Technology for all?
The rise of digital treasury solutions, most notably the cloud, has also lowered the cost of treasury technology, making treasury management systems (TMSs) accessible to more-and-more companies around the world. This is a far cry from when TMSs) were first launched and they were installed on premise. Whilst this allowed the solution to be built to fit, it required significant investment in the technology, its updates and the servers.
There was also a high resource cost that was required from the company’s treasury and IT teams. “Today, however the rise of cloud technology has been a game changer, as it has removed hardware costs and provided a much more cost-effective way for a business to obtain the technology it needs,” says Citi Nanji. “It is also flexible and allows corporates to easily scale both up and down.”
The inexpensive, or at least less expensive, nature of most cloud solutions has, therefore, helped to level the playing field in the treasury technology space. Once there used to be a huge gap between what the biggest, most sophisticated companies could achieve with their treasury technology and those at the other end of the scale. Now, thanks to the cloud, capabilities are starting to become more equal.
The second stage of digitisation
Innovation and digitisation however doesn’t stand still and as a result of this treasurers must always be looking to the future. “We are beginning to enter the second stage of digitisation,” says Enrico Camerinelli, Senior Analyst EMEA at the Aite Group. Companies already understand that they can move from paper to digital and from unstructured data towards more constructed data. What they are now beginning to explore is how this gives them the power to understand the past in order to predict the future.”

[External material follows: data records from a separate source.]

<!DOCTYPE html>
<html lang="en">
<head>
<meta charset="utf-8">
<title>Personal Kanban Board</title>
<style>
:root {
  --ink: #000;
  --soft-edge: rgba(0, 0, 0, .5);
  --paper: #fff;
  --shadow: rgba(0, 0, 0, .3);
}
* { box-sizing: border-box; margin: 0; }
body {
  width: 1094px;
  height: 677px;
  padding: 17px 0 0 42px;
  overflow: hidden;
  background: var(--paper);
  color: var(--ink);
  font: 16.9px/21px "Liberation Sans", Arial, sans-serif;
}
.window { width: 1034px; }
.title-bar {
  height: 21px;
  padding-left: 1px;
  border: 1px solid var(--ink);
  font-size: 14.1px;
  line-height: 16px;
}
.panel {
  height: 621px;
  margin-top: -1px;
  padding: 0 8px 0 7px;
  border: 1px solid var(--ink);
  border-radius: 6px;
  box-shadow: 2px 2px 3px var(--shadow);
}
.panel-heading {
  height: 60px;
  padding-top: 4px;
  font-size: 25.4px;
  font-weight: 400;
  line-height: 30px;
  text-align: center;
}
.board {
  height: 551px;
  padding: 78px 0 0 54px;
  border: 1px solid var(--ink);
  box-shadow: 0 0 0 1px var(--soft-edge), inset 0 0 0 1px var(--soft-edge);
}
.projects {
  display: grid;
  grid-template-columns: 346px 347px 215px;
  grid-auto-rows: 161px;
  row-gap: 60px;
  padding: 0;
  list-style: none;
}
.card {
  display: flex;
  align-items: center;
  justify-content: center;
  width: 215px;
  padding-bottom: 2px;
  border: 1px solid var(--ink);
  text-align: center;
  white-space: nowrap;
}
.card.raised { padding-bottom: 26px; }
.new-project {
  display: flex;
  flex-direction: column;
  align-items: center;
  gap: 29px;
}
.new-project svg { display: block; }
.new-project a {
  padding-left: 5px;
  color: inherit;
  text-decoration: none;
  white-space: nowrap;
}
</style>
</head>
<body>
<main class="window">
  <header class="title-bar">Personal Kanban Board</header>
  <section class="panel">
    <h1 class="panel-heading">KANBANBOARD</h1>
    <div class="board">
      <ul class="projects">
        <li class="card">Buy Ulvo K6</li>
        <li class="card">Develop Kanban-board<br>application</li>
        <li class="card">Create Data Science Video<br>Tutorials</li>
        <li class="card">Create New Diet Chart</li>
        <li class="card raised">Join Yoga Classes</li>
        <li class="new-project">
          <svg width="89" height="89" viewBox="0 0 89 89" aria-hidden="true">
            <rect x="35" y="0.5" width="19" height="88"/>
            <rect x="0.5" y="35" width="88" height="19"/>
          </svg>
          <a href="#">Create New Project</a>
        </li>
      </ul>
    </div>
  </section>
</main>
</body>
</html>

To read more about how digitisation is helping treasury to predict the future, and to understand technology’s impact on treasury more broadly, look out for The Treasurer’s Guide to Digitisation, a new Handbook due to be published by Treasury Today in September.